Material for this task Block Start

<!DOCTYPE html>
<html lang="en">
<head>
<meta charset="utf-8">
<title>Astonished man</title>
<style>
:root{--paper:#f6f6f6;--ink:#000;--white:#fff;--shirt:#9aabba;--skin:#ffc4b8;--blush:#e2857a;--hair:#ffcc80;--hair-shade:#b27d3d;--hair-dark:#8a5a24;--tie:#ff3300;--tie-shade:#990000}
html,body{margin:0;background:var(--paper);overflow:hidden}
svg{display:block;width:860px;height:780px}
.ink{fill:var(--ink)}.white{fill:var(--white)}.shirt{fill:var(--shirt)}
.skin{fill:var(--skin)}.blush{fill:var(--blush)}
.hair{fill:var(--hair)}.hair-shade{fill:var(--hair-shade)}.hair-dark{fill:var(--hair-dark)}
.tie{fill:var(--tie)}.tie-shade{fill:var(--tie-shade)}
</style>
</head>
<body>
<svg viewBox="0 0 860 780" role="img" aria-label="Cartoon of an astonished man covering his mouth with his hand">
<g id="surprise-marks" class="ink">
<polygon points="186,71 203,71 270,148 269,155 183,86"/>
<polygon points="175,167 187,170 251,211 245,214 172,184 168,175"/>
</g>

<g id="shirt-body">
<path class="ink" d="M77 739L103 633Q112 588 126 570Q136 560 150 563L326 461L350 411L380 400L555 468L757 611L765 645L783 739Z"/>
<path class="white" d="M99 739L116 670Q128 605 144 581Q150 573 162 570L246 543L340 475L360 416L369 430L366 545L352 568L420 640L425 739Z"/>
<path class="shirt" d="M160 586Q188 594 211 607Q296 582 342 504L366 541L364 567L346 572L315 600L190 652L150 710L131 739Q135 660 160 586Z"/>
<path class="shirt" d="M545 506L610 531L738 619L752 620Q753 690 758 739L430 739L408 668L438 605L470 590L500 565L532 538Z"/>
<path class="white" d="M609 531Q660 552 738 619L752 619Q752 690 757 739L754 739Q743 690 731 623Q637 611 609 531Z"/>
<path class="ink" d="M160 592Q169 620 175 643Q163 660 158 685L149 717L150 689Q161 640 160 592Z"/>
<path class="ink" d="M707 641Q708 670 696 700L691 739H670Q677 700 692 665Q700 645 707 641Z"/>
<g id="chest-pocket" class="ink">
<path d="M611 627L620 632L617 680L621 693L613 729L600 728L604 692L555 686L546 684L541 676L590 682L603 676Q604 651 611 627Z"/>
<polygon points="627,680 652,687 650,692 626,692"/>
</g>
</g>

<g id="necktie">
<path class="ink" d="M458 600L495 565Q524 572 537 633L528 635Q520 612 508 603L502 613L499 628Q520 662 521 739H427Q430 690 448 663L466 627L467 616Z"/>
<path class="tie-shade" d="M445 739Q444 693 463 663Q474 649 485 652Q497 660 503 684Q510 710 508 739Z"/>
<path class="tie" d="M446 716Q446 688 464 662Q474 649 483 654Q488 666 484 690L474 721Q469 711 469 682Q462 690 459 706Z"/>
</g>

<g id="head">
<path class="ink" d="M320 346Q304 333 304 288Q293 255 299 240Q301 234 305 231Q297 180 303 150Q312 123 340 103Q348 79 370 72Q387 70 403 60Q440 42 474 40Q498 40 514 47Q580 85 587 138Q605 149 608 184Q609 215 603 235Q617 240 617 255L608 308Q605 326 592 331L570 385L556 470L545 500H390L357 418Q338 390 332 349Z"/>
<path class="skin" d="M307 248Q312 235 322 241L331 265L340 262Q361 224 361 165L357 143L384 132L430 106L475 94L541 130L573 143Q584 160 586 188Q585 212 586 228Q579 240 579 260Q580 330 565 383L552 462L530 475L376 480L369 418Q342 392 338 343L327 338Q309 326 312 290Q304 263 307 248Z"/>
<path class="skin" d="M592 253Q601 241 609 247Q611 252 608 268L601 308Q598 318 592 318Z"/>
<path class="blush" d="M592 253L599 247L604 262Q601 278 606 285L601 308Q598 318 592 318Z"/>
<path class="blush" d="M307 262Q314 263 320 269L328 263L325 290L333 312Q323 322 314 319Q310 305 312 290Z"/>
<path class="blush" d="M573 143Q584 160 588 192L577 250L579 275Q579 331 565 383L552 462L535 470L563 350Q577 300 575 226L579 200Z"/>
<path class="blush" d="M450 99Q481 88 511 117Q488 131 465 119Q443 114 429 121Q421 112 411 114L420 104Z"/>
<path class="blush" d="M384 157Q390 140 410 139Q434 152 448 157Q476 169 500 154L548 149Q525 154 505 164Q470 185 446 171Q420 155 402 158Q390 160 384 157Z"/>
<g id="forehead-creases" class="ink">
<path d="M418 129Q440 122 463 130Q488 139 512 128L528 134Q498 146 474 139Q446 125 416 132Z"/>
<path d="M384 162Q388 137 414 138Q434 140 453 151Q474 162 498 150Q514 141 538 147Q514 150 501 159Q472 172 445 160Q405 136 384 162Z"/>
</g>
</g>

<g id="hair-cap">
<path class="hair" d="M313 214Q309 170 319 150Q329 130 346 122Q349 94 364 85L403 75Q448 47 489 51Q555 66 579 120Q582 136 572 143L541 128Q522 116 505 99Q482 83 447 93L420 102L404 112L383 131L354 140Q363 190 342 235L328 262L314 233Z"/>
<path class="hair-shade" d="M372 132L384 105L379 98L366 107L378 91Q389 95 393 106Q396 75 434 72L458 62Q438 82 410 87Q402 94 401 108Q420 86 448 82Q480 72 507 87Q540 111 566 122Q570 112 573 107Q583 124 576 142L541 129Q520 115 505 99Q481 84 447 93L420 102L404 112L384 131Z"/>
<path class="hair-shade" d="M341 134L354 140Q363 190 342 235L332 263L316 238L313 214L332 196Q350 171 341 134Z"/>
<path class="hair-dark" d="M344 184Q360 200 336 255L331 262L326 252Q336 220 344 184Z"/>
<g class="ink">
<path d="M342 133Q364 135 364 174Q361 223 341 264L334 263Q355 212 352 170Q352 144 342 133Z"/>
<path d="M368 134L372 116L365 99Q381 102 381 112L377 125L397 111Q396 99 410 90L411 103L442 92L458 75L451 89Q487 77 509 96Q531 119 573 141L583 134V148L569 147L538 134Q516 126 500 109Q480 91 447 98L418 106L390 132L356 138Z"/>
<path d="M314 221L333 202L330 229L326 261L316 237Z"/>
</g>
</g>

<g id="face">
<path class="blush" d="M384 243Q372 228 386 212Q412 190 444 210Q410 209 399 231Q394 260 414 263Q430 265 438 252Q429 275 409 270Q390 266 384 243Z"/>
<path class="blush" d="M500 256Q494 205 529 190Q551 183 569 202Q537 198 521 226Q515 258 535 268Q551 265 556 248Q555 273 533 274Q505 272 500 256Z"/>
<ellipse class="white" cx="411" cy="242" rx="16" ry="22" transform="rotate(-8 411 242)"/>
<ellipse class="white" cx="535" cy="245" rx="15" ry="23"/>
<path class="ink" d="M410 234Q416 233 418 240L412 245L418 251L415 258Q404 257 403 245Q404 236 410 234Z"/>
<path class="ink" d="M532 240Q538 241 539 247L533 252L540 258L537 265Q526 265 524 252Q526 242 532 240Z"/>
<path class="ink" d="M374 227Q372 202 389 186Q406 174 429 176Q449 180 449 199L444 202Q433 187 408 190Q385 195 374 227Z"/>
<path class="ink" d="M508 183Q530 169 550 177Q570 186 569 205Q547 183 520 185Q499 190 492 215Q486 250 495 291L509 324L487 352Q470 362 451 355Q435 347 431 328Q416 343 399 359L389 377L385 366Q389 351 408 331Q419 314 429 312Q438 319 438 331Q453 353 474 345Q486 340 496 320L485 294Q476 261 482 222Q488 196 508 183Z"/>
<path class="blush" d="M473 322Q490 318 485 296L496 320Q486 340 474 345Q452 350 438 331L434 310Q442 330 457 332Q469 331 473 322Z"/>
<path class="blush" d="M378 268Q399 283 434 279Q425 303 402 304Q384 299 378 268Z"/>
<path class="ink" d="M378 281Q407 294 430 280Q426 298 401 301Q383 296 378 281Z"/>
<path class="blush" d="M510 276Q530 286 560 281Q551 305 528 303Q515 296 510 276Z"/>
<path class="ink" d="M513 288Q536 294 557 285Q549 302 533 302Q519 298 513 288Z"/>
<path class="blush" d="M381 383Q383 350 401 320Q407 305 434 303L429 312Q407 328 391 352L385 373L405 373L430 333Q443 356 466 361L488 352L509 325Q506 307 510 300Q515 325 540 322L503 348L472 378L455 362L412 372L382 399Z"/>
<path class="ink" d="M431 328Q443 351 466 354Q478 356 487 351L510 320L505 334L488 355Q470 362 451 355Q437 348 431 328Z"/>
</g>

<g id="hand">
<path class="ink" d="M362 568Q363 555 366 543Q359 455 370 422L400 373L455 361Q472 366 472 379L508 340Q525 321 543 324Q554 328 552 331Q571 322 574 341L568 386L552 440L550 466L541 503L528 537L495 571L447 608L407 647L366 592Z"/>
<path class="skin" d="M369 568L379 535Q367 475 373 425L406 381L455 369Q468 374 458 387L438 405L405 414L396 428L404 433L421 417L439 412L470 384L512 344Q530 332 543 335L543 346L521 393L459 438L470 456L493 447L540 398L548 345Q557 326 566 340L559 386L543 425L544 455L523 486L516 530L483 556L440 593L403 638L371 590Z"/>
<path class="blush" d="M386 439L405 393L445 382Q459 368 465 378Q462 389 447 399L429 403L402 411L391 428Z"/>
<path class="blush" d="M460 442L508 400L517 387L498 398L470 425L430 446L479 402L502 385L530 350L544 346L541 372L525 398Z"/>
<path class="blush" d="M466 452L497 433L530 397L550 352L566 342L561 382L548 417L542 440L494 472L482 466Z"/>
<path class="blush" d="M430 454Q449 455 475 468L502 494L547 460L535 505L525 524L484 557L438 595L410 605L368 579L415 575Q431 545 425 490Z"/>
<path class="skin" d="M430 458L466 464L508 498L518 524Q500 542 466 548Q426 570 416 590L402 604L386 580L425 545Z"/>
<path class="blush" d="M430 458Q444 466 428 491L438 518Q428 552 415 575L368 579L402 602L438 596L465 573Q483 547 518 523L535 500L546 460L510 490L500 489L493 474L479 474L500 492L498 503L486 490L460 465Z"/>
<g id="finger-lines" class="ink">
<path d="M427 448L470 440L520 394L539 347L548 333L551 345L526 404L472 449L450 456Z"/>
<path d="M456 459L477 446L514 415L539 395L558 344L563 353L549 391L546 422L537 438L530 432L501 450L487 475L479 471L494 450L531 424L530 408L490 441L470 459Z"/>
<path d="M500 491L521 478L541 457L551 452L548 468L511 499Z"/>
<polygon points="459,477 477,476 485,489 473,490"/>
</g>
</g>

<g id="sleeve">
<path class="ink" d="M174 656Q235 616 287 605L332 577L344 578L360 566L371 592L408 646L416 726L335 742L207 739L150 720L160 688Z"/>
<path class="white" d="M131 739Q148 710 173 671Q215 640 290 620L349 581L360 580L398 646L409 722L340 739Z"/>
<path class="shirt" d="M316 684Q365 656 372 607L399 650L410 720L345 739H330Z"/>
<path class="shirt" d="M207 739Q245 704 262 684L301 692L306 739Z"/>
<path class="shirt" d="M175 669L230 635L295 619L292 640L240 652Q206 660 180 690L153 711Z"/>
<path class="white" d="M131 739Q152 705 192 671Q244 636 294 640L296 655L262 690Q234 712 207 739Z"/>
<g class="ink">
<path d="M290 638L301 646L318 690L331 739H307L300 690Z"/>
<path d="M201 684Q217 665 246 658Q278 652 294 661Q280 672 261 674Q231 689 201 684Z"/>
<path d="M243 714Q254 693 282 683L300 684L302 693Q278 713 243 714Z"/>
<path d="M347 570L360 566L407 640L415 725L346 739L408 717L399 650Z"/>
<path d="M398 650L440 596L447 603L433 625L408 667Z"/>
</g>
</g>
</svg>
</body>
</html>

Material for this task Block End

» Exercise directions:
Write out exactly the lines above from the line with "134L354 140Q363 190" through the line with "133Q364 135 364", both of them included, and leave out all other lines.

» Exercise answer:
<path class="hair-shade" d="M341 134L354 140Q363 190 342 235L332 263L316 238L313 214L332 196Q350 171 341 134Z"/>
<path class="hair-dark" d="M344 184Q360 200 336 255L331 262L326 252Q336 220 344 184Z"/>
<g class="ink">
<path d="M342 133Q364 135 364 174Q361 223 341 264L334 263Q355 212 352 170Q352 144 342 133Z"/>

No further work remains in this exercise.